[Task inputs]
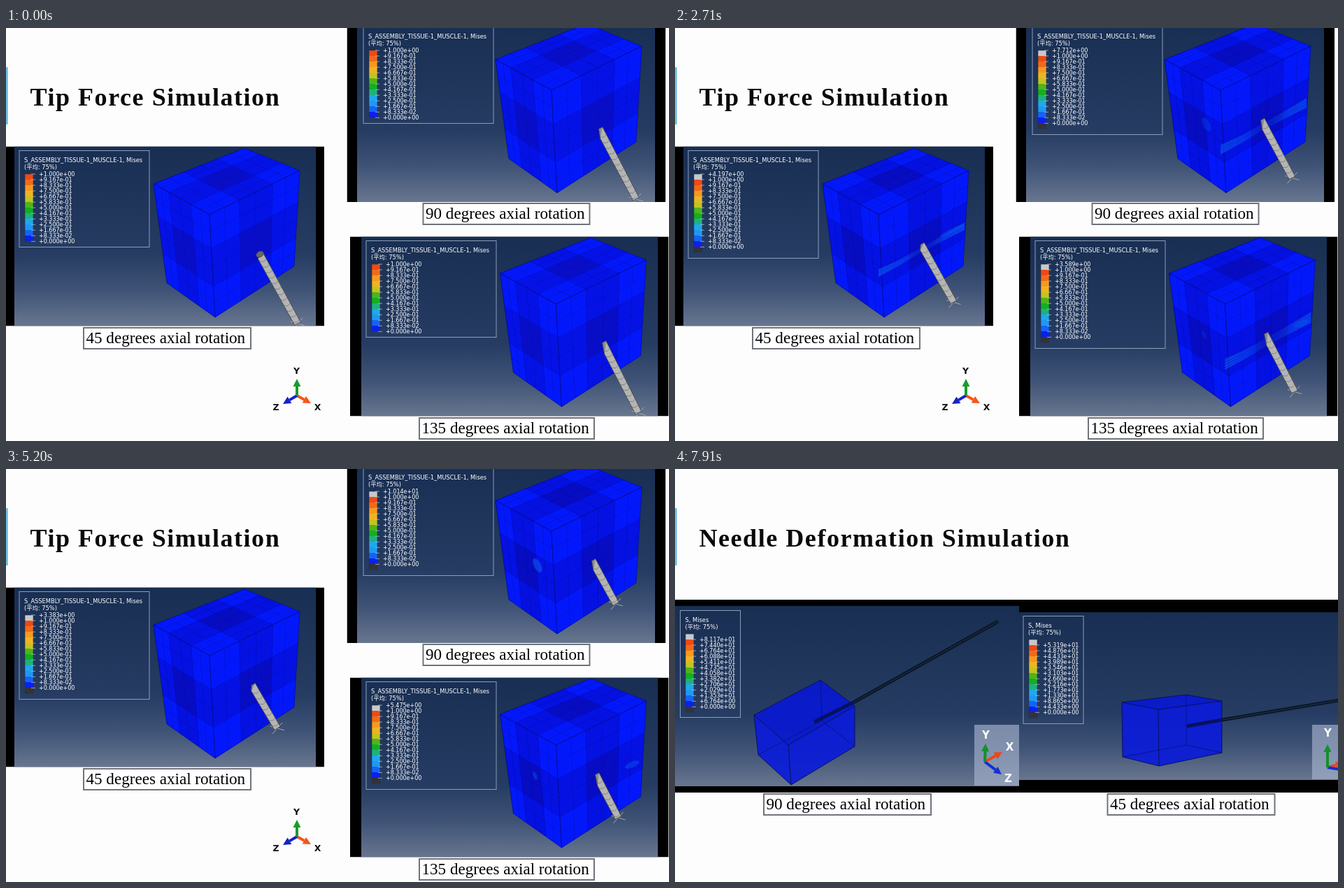
An HTML page with a canvas that plays this animation: 948x591 px, repeating every 8 s.

```html
<!DOCTYPE html>
<html lang="en">
<head>
<meta charset="utf-8">
<title>Needle simulation</title>
<style>
html, body { margin: 0; width: 100%; height: 100%; overflow: hidden; background: #fdfdfd; }
canvas { display: block; }
</style>
</head>
<body>
<canvas id="stage" width="948" height="591"></canvas>
<script>
const g = document.getElementById('stage').getContext('2d');
const SANS = '"DejaVu Sans", "Noto Sans CJK SC", "Noto Sans CJK", sans-serif';
const SERIF = '"Liberation Serif", serif';
const LOOP = 8000, CUT = 6260;
const SCALE = ['#ee4a14', '#f26a18', '#f59a1c', '#f0b422', '#c4c41c', '#50b41c',
  '#12b020', '#20b080', '#1ea8ee', '#1e98f4', '#1464f4', '#0a20f0'];

const lerp = (a, b, k) => a + (b - a) * k;
const mix = (p, q, k) => [lerp(p[0], q[0], k), lerp(p[1], q[1], k)];

// Value at time t on the shared key times
const KEYS = [0, 1120, 1850, 3470, 5200];
function at(t, v) {
  if (t >= KEYS[4]) return v[4];
  const i = KEYS.findLastIndex(k => k <= t);
  return lerp(v[i], v[i + 1], (t - KEYS[i]) / (KEYS[i + 1] - KEYS[i]));
}

// The clips advance in uneven steps
const STEPS = [0, 200, 530, 1120, 1320, 1520, 1850, 2050, 2380, 2580, 2910];
function snap(t) {
  if (t < 2910) return STEPS.findLast(s => s <= t);
  if (t >= 5200) return 5200;
  const s = 2910 + Math.floor((t - 2910) / 70) * 70;
  return s > 4800 && s < 5060 ? 4800 : s;
}

function text(s, x, y, font, color = '#000', spacing = 0, align = 'left') {
  g.font = font;
  g.fillStyle = color;
  g.textAlign = align;
  g.letterSpacing = spacing + 'px';
  g.fillText(s, x, y);
}

function path(points, closed = true) {
  g.beginPath();
  points.forEach(p => g.lineTo(p[0], p[1]));
  if (closed) g.closePath();
}

function fill(points, color) {
  path(points);
  g.fillStyle = color;
  g.fill();
}

function line(points, color, width = 1) {
  path(points, false);
  g.strokeStyle = color;
  g.lineWidth = width;
  g.stroke();
}

function rect(x0, y0, x1, y1, color) {
  g.fillStyle = color;
  g.fillRect(x0, y0, x1 - x0, y1 - y0);
}

function backdrop(x0, y0, x1, y1) {
  const sky = g.createLinearGradient(0, y0, 0, y1);
  sky.addColorStop(0, '#182e52');
  sky.addColorStop(0.6, '#263c62');
  sky.addColorStop(0.8, '#3f5376');
  sky.addColorStop(1, '#68768f');
  rect(x0, y0, x1, y1, sky);
}

function sci(v) {
  if (v < 1e-9) return '+0.000e+00';
  const [m, e] = v.toExponential(3).split('e');
  return `+${m}e${e[0]}0${e.slice(1)}`;
}

// Colour bar with its labels; x, y is the top left of the bar
function bar(x, y, labels, capped) {
  const colors = capped ? ['#c8c8cc', ...SCALE, '#333336'] : SCALE;
  colors.forEach((c, i) => rect(x, y + i * 8, x + 12, y + i * 8 + 8, c));
  g.strokeStyle = '#26324a';
  g.lineWidth = 0.6;
  g.strokeRect(x, y, 12, colors.length * 8);
  const first = capped && labels.length === 13 ? y + 8 : y;
  labels.forEach((s, i) => {
    const ly = first + i * 8.03;
    line([[x + 9, ly], [x + 15, ly]], '#c4ccd8', 0.7);
    text(s, x + 20, ly + 2.9, '8px ' + SANS, '#fff');
  });
}

function legend(title, x, y, w, h) {
  g.strokeStyle = '#8c9db8';
  g.lineWidth = 1;
  g.strokeRect(x + 0.5, y + 0.5, w, h);
  text(title, x + 7.5, y + 16.5, '8.3px ' + SANS, '#fff');
  text('(平均: 75%)', x + 7.5, y + 26.5, '8.3px ' + SANS, '#fff');
}

function caption(s, x, y, w) {
  rect(x, y, x + w, y + 32, '#6f747b');
  rect(x + 2, y + 2, x + w - 2, y + 30, '#fff');
  text(s + ' degrees axial rotation', x + 4.5, y + 23, '23.1px ' + SERIF);
}

function heading(s) {
  rect(0.5, 56, 2.3, 138, '#2ea3d6');
  text(s, 34.5, 110.5, 'bold 36px ' + SERIF, '#0a0a0a', 1.55);
}

function arrow(a, b, color, width = 4) {
  const d = Math.hypot(b[0] - a[0], b[1] - a[1]);
  const ux = (b[0] - a[0]) / d, uy = (b[1] - a[1]) / d;
  const n = [b[0] - ux * 11, b[1] - uy * 11];
  line([a, n], color, width);
  fill([b, [n[0] - uy * 5.5, n[1] + ux * 5.5], [n[0] + uy * 5.5, n[1] - ux * 5.5]], color);
}

// Block face; the mesh is denser, and so darker, inside the u and v ranges
const TONES = ['#0318fa', '#0512e6', '#080ec8'];
function face(a, b, c, d, [u0, u1], [v0, v1], dense) {
  const p = (u, v) => mix(mix(a, b, u), mix(d, c, u), v);
  const us = [0, u0, u1, 1], vs = [0, v0, v1, 1];
  const across = (k, color) => line([p(k, 0), p(k, 1)], color, 0.7);
  const along = (k, color) => line([p(0, k), p(1, k)], color, 0.7);
  fill([a, b, c, d], TONES[0]);
  for (let i = 0; i < 3; i++) for (let j = 0; j < 3; j++) {
    const [u, U, v, V] = [us[i], us[i + 1], vs[j], vs[j + 1]];
    fill([p(u, v), p(U, v), p(U, V), p(u, V)], TONES[(i === 1) + (j === 1)]);
  }
  for (let i = 0; i < 3; i++) {
    for (const k of [us[i], (us[i] + us[i + 1]) / 2]) across(k, 'rgba(6,10,130,.38)');
    for (const k of [vs[i], (vs[i] + vs[i + 1]) / 2]) along(k, 'rgba(6,10,130,.38)');
  }
  if (dense) for (let k = 0.04; k < 1; k += 0.08) {
    across(lerp(u0, u1, k), 'rgba(4,8,120,.16)');
    along(lerp(v0, v1, k), 'rgba(4,8,120,.16)');
  }
  line([a, b, c, d, a], 'rgba(6,12,120,.6)', 0.9);
}

function patch(x, y, rx, ry, turn, alpha) {
  if (alpha <= 0) return;
  g.save();
  g.globalAlpha = alpha;
  g.translate(x, y);
  g.rotate(turn);
  g.beginPath();
  g.ellipse(0, 0, rx, ry, 0, 0, 7);
  g.fillStyle = '#0a52ee';
  g.fill();
  g.clip();
  for (let i = -rx; i < rx; i += 3) line([[i, -ry], [i + 2, ry]], '#127cdc', 0.7);
  g.restore();
}

// Strongest at both outer edges, faint around the needle
function stressBand(t, thick) {
  const alpha = t < 530 ? 0 : at(t, [0, 0.95, 0.8, 0, 0]);
  if (alpha <= 0) return;
  const shade = rgb => {
    const s = g.createLinearGradient(291, 0, 414, 0);
    [[0, 1], [0.25, 0.75], [0.45, 0.3], [0.6, 0.3], [0.8, 0.8], [1, 1]]
      .forEach(([k, a]) => s.addColorStop(k, `rgba(${rgb},${a})`));
    return s;
  };
  g.save();
  g.globalAlpha = alpha;
  const top = [[291, 345], [322, 331], [353, 314], [384, 296], [414, 278]];
  const low = top.map(([x, y], i) => [x, y + thick - (i === 2 ? 5 : i % 2 * 3)]);
  fill([...top, ...low.slice().reverse()], shade('10,92,236'));
  for (const k of [0.2, 0.45, 0.7, 0.92])
    line(top.map((p, i) => mix(p, low[i], k)), shade('20,142,222'), 0.8);
  g.restore();
}

function needle(t, shift, bevel) {
  const tip = [at(t, [362, 355, 352, 352, 352]) - shift * 0.5, at(t, [322, 314, 310, 309, 309])];
  const end = [at(t, [417, 408, 403, 393, 388]) - shift, at(t, [423, 410, 402, 381, 371])];
  const len = Math.hypot(end[0] - tip[0], end[1] - tip[1]);
  for (const [x, y] of [[10, 3], [7, -8]])
    line([[end[0] - x, end[1] - y], [end[0] + x, end[1] + y]], '#aab2be', 0.9);
  g.save();
  g.translate(...tip);
  g.rotate(Math.atan2(end[1] - tip[1], end[0] - tip[0]));
  const body = [[0, -5], [len, -4.8], [len, 4.8], [bevel, 5.5], [0, 1]];
  fill(body, '#b4b4b2');
  fill([[0, -5], [bevel, 5.5], [0, 1]], '#8a8c8c');
  for (let x = 12; x < len; x += 9) line([[x, -5], [x + 2, 0], [x - 1, 5]], '#74767a', 0.7);
  path(body);
  g.strokeStyle = '#44464e';
  g.lineWidth = 0.8;
  g.stroke();
  if (t < 200 && bevel < 8) {
    g.beginPath();
    g.ellipse(2, 0, 4, 5.5, 0, 0, 7);
    g.fillStyle = '#66686a';
    g.fill();
    g.stroke();
  }
  g.restore();
}

const [A, B, C, D, E, F, G] = [[211, 223], [341, 172], [420, 204], [291, 267],
  [299, 414], [230, 365], [412, 341]];
// Dense ranges along the width, depth and height of the block
const WIDE = [0.33, 0.7], DEEP = [0.27, 0.67], HIGH = [0.33, 0.7];
// frame: outer left/right, picture left/right, top, bottom
const PANELS = [
  { frame: [0, 455, 12, 443, 169.5, 426.5], block: [0, 0], key: [0, 0], shift: 0, bevel: 7, thick: 11,
    peak: [0, 2.467, 3.483, 5.068, 3.383],
    spots: [[396, 290, 19, 3, -0.44, [0, 0, 0, 0.8, 0]]] },
  { frame: [487.5, 943, 502, 928, -7, 249], block: [489, -178], key: [492, -177], shift: 5, bevel: 13, thick: 14,
    peak: [0, 4.890, 5.912, 9.907, 10.14],
    spots: [[271, 316, 11, 5, 1.1, [0, 0, 0, 0.55, 0.55]]] },
  { frame: [492, 947.5, 508, 932, 298.5, 555.5], block: [495.5, 128], key: [496, 129], shift: 8, bevel: 16, thick: 16,
    peak: [0, 3.650, 1.840, 5.721, 5.475],
    spots: [[400, 295, 11, 4, -0.4, [0, 0, 0, 0.8, 0.4]], [261, 311, 6, 2.5, 1.2, [0, 0, 0, 0.4, 0.4]]] }
];
const UNIT = Array.from({ length: 13 }, (_, i) => sci(1 - i / 12));

function panel(p, t) {
  const [x0, x1, px0, px1, y0, y1] = p.frame;
  const touched = t >= 530;
  g.save();
  g.beginPath();
  g.rect(x0, y0, x1 - x0, y1 - y0);
  g.clip();
  rect(x0, y0, x1, y1, '#000');
  backdrop(px0, y0, px1, y1);
  g.save();
  g.translate(...p.key);
  legend('S_ASSEMBLY_TISSUE-1_MUSCLE-1, Mises', 18.5, 175, 186, touched ? 154 : 138);
  bar(27, 209, touched ? [sci(at(t, p.peak)), ...UNIT] : UNIT, touched);
  g.restore();
  g.translate(...p.block);
  face(A, B, C, D, WIDE, DEEP, touched);
  face(A, D, E, F, DEEP, HIGH, touched);
  face(D, C, G, E, WIDE, HIGH, touched);
  stressBand(t, p.thick);
  for (const [x, y, rx, ry, turn, alpha] of p.spots) patch(x, y, rx, ry, turn, at(t, alpha));
  needle(t, p.shift, p.bevel);
  g.restore();
}

function tipScene(t) {
  heading('Tip Force Simulation');
  PANELS.forEach(p => panel(p, t));
  caption('45', 110, 428, 241);
  caption('90', 595.5, 250, 240);
  caption('135', 590, 557, 252);
  const o = [416, 526];
  arrow(o, [436, 537], '#f4561a');
  arrow(o, [396, 538], '#1422c8');
  arrow(o, [416, 502], '#1c9a2c');
  [['Y', 415.5, 495], ['X', 445.5, 547], ['Z', 386, 547]]
    .forEach(([s, x, y]) => text(s, x, y, 'bold 12.5px ' + SANS, '#111', 0, 'center'));
}

// Translucent block: top left, top back, top right, top front, then the same below
function glassBlock([a, b, c, d, e, f, h, i], from, entry, tip) {
  line([from, entry], '#0a1626', 5);
  line([from, entry], '#20344e', 1);
  fill([a, b, c, h, i, e], 'rgba(10,28,216,.92)');
  fill([a, b, c, d], 'rgba(8,24,190,.4)');
  line([e, f, h], 'rgba(4,12,90,.7)', 0.8);
  line([b, f], 'rgba(4,12,90,.7)', 0.8);
  line([entry, tip], 'rgba(6,16,80,.85)', 5);
  line([a, b, c, d, a, e, i, h, c], '#07115c', 1);
  line([d, i], '#07115c', 1);
}

function triad(o, x, y, z, labels) {
  arrow(o, x, '#e8481c');
  arrow(o, z, '#1230d0');
  arrow(o, y, '#12902c');
  labels.forEach(([s, lx, ly]) => text(s, lx, ly, 'bold 15px ' + SANS, '#fff', 0, 'center'));
}

const shares = max => Array.from({ length: 13 }, (_, i) => sci(max * (1 - i / 12)));

function bendScene(t) {
  const k = Math.min(1, Math.max(0, (t - CUT) / (7910 - CUT)));
  const loaded = t >= CUT + 70;
  heading('Needle Deformation Simulation');
  rect(0, 187, 948, 463, '#000');
  backdrop(0, 196, 492, 454);
  backdrop(492, 205, 948, 445);

  legend('S, Mises', 7, 202, 86, 153);
  bar(15, 236, shares(81.168), true);
  glassBlock([[113, 352], [208, 302], [257, 339], [162, 395],
    [119, 409], [210, 360], [257, 397], [166, 452]],
    [lerp(480, 462, k), lerp(208, 218, k)], [257, lerp(336, 333, k)],
    [lerp(231, 199, k), lerp(351, 362, k)]);

  legend('S, Mises', 497.5, 210, 86, loaded ? 154 : 138);
  bar(506, 244, shares(loaded ? 53.192 * k : 0), loaded);
  glassBlock([[639, 334], [731, 323], [782, 332], [691, 344],
    [640, 412], [731, 395], [782, 406], [692, 425]],
    [950, 331], [782, lerp(357.5, 359, k)], [lerp(755, 732, k), lerp(362, 368, k)]);

  rect(428, 366, 492, 453, 'rgba(172,184,210,.62)');
  triad([443, 419], [468, 405], [444, 393], [467, 437], [['Y', 444.5, 386], ['X', 478.5, 403], ['Z', 476.5, 448]]);
  rect(911, 366, 948, 444, 'rgba(172,184,210,.62)');
  triad([933, 427], [956, 421], [933, 394], [962, 432], [['Y', 933.5, 383]]);
  caption('90', 126, 464, 241);
  caption('45', 617.5, 464, 241);
}

function draw(now) {
  const t = now % LOOP;
  rect(0, 0, 948, 591, '#fdfdfd');
  if (t < CUT) tipScene(snap(t));
  else bendScene(t);
  requestAnimationFrame(draw);
}
requestAnimationFrame(draw);
</script>
</body>
</html>
```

[Exercise objective] Check each line of the records above for the word "labels" and report how many lines have it, as a number only.

[Written reply] 6